# About this exercise
When a line in the entries contains the word "hover", copy that line in full.

(Source texts of formatted documents)

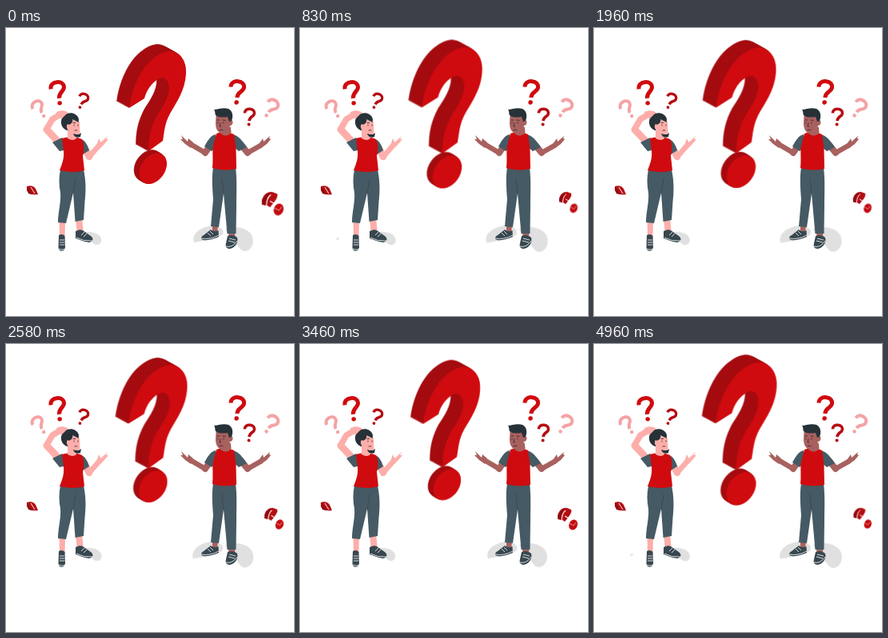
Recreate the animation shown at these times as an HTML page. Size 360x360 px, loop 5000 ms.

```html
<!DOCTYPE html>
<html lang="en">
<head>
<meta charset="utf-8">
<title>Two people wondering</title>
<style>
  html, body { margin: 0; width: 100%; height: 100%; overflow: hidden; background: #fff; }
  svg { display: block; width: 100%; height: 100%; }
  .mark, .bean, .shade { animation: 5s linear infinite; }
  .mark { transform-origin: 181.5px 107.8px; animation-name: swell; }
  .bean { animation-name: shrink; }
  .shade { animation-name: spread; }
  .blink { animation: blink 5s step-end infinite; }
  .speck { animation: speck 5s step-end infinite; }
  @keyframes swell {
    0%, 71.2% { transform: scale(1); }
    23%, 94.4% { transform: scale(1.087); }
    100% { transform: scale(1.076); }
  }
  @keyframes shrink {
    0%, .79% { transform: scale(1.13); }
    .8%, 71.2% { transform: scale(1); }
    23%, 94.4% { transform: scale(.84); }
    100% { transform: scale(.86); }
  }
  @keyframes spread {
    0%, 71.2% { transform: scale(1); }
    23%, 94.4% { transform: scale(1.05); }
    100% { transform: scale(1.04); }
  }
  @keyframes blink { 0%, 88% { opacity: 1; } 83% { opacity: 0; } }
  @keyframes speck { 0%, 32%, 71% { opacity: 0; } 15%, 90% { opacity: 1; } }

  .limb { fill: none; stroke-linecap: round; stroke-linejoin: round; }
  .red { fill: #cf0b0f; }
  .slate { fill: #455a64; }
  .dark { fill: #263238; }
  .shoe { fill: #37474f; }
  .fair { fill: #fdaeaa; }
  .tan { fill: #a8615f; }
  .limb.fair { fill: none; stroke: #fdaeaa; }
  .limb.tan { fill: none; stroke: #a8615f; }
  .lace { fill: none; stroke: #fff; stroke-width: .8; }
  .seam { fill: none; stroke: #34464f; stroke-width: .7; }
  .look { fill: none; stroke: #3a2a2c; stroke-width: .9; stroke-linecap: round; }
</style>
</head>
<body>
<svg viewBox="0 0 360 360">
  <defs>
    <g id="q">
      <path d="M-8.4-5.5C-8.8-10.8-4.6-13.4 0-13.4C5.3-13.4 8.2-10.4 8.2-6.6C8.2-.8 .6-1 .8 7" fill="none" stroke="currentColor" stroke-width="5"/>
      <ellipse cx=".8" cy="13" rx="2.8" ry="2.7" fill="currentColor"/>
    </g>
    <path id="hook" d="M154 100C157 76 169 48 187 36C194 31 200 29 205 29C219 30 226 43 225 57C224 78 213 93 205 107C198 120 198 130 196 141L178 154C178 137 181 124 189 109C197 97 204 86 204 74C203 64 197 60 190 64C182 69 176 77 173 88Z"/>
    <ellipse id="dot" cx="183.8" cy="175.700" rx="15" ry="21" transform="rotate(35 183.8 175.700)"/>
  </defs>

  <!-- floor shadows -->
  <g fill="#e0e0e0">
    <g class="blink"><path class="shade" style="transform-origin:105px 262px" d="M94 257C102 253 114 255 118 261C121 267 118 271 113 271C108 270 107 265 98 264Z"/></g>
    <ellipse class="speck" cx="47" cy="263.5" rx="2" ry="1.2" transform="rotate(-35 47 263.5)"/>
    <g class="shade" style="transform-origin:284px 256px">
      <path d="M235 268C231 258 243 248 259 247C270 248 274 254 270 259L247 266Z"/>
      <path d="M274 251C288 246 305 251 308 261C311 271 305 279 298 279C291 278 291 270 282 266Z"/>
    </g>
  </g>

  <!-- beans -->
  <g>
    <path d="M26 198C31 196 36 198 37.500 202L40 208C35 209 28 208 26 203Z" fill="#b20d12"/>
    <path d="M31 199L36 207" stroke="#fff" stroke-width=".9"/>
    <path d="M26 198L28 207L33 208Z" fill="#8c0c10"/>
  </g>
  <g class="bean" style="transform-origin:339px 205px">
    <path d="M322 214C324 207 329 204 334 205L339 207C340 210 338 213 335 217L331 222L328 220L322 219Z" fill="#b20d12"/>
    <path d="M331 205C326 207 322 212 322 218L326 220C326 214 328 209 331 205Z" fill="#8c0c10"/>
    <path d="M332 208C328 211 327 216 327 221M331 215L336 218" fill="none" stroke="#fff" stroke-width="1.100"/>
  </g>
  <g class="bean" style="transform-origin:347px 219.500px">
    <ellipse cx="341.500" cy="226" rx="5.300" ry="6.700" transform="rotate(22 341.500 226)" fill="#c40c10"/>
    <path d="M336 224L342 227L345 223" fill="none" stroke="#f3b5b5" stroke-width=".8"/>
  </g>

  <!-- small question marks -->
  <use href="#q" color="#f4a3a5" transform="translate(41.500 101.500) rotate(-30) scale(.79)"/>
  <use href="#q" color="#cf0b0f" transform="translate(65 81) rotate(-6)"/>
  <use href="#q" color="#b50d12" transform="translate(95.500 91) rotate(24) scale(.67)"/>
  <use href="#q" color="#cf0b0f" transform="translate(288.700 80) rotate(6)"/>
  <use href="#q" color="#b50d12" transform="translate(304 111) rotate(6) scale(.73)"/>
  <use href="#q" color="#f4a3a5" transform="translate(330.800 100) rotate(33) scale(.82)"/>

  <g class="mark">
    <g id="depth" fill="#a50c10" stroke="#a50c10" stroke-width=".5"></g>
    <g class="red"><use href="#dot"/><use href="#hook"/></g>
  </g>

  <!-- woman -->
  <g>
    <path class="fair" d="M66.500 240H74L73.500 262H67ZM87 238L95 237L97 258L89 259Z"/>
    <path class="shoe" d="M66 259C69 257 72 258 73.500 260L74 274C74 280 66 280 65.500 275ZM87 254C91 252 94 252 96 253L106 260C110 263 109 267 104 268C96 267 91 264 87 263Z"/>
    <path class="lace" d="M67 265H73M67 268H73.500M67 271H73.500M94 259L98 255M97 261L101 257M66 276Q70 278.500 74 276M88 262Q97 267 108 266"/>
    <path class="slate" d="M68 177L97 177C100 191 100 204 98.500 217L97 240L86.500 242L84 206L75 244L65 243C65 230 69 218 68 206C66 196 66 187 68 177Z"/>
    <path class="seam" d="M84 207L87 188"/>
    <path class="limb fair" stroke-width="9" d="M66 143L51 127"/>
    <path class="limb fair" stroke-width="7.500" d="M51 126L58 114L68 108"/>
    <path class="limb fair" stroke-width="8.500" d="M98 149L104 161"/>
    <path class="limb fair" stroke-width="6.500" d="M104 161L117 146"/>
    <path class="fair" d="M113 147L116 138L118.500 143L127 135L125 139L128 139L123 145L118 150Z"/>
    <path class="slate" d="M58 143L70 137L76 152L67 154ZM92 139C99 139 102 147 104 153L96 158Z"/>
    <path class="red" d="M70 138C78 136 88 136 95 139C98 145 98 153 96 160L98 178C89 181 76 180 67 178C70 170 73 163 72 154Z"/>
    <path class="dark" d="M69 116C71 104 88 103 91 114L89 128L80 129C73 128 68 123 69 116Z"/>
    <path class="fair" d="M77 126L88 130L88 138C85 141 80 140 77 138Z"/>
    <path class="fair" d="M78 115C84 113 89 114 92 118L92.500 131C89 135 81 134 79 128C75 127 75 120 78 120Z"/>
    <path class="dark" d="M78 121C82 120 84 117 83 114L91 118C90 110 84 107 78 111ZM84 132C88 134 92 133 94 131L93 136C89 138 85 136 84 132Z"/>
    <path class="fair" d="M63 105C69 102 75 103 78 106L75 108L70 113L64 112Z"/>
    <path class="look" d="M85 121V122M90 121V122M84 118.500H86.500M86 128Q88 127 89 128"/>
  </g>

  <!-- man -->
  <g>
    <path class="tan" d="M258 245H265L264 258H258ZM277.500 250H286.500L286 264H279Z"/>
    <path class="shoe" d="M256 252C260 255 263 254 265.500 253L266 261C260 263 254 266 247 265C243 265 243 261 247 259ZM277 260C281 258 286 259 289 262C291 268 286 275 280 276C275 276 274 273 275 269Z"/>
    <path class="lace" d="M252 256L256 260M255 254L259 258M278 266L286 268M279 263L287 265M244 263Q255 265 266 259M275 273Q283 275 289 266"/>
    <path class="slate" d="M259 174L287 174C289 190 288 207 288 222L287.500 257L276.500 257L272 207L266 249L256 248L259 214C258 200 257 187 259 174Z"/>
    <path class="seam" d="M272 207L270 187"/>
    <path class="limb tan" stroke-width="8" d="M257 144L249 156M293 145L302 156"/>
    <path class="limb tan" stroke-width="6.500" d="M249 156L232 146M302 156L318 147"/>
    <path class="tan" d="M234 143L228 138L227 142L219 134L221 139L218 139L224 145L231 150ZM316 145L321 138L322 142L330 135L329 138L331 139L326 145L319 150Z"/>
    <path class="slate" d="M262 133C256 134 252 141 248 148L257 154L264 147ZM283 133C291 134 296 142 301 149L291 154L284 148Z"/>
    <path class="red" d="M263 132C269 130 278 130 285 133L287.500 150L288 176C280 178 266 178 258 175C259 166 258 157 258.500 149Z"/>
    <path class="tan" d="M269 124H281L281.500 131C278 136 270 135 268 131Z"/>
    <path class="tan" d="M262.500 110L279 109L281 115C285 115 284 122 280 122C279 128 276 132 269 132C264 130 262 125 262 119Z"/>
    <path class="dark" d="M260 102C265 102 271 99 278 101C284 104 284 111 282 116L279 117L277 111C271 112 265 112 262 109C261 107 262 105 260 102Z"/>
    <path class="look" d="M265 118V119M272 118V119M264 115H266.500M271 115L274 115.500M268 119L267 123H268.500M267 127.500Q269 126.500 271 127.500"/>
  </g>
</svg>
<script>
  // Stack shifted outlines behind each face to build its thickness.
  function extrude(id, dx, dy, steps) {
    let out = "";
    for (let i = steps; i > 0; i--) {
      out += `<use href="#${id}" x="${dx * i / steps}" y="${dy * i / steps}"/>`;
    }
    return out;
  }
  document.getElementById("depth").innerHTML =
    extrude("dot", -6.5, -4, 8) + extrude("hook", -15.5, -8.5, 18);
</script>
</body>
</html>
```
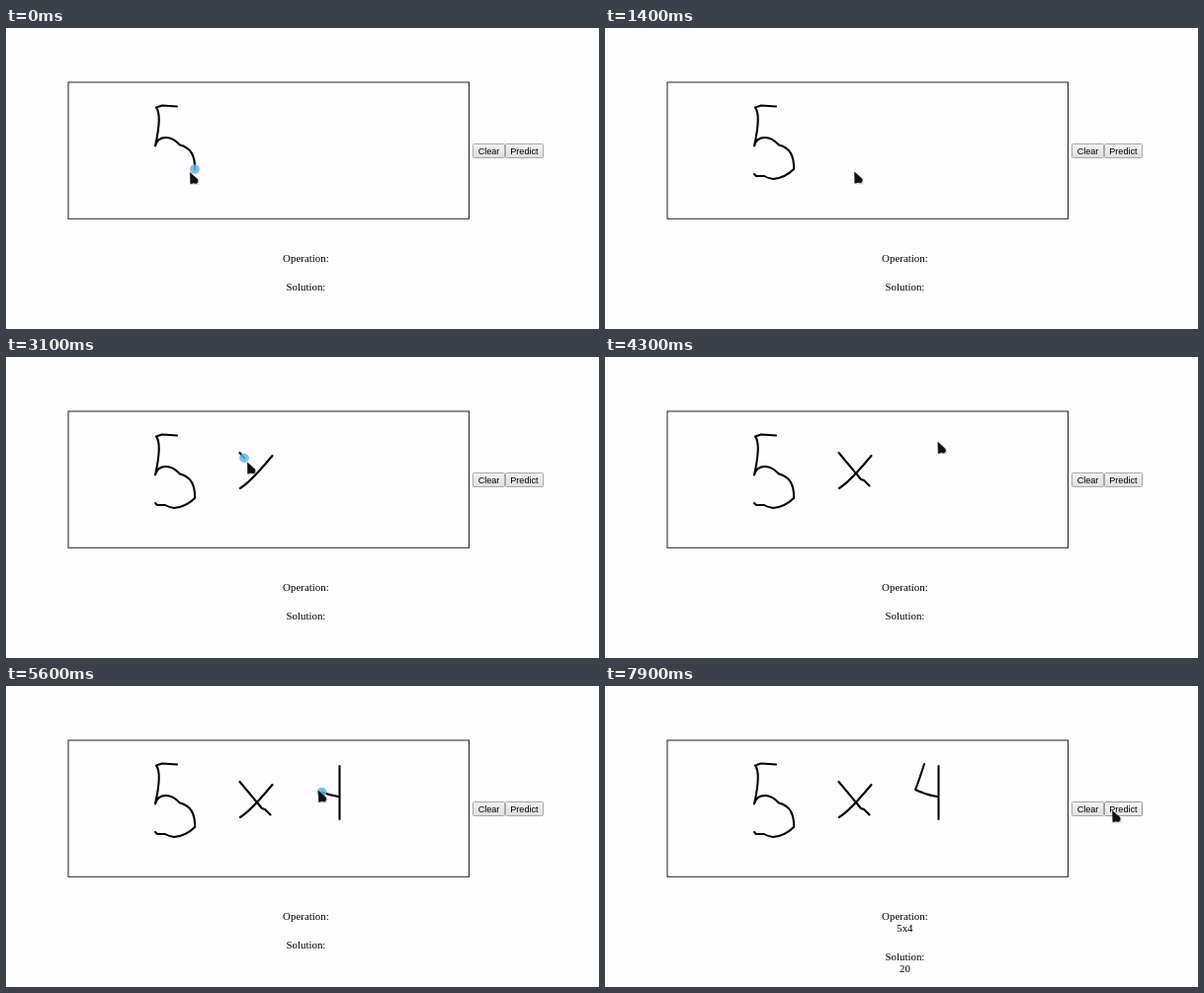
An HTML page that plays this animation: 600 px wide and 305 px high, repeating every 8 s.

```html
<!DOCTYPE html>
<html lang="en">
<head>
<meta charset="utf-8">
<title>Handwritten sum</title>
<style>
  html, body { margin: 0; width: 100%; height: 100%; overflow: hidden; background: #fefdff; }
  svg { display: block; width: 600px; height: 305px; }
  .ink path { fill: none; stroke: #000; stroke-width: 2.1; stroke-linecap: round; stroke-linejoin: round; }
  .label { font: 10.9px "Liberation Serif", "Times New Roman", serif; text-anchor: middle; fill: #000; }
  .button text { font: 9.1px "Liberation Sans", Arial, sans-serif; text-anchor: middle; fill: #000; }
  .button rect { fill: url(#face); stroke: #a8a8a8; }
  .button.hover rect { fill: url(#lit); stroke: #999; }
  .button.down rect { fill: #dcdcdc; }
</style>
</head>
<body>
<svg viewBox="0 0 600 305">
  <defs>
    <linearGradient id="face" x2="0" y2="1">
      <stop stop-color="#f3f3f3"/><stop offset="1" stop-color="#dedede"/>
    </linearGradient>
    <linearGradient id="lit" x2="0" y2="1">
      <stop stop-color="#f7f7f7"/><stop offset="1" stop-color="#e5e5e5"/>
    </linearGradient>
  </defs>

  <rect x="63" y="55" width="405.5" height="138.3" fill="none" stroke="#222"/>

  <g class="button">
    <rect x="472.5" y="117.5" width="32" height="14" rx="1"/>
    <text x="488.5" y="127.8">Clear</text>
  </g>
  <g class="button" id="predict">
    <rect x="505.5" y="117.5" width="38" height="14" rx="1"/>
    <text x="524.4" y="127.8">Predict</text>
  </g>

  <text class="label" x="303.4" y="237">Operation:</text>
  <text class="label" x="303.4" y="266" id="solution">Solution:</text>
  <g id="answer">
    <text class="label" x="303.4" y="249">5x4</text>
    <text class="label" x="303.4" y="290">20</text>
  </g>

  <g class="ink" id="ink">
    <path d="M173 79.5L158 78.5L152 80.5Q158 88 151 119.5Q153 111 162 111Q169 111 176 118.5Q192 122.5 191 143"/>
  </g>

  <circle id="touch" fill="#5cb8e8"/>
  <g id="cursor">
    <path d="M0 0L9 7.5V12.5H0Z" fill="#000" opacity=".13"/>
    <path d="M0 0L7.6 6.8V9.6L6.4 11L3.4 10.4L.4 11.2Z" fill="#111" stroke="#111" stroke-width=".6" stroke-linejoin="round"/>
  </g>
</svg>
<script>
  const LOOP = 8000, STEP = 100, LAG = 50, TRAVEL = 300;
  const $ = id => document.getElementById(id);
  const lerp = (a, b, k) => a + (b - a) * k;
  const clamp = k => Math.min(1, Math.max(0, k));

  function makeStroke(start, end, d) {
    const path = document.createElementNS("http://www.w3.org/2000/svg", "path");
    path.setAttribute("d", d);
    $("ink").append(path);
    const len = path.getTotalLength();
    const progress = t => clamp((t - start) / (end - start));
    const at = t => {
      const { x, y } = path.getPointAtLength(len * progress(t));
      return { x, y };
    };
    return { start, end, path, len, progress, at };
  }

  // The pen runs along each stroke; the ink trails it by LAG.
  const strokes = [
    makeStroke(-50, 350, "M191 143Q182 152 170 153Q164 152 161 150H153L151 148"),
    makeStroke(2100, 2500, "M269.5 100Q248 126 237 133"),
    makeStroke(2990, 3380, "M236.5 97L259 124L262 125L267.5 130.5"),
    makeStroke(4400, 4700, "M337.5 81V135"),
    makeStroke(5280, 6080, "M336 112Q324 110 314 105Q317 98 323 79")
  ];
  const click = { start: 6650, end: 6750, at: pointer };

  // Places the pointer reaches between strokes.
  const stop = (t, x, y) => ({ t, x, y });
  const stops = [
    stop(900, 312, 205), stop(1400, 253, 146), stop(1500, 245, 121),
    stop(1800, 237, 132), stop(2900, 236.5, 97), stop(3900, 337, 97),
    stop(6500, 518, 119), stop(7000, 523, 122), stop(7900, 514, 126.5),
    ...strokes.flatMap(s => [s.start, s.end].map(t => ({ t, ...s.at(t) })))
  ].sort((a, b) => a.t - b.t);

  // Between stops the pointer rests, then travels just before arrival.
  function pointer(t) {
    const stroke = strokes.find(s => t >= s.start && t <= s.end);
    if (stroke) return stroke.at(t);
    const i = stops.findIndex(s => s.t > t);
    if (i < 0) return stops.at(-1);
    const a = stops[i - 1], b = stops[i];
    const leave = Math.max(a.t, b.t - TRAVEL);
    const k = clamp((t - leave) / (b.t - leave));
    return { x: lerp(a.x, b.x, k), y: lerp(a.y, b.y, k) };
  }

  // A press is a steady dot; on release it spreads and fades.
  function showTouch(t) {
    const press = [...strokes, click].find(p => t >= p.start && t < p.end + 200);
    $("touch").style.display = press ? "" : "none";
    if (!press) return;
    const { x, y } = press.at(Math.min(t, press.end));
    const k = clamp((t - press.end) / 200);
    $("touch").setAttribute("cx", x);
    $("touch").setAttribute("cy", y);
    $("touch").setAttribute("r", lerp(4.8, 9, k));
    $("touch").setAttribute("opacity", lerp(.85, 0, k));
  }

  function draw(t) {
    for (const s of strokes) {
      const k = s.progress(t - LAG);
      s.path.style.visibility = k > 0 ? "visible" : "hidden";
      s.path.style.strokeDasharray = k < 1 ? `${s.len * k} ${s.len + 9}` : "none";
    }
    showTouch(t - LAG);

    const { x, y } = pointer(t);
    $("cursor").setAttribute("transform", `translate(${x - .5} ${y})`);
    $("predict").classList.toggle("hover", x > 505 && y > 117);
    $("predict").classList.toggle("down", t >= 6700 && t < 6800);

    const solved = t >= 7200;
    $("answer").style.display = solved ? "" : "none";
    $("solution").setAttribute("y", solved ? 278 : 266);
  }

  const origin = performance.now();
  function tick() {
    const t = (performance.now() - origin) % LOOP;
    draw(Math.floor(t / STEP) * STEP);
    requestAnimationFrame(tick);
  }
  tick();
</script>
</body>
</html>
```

# Written solution
  .button.hover rect { fill: url(#lit); stroke: #999; }
    $("predict").classList.toggle("hover", x > 505 && y > 117);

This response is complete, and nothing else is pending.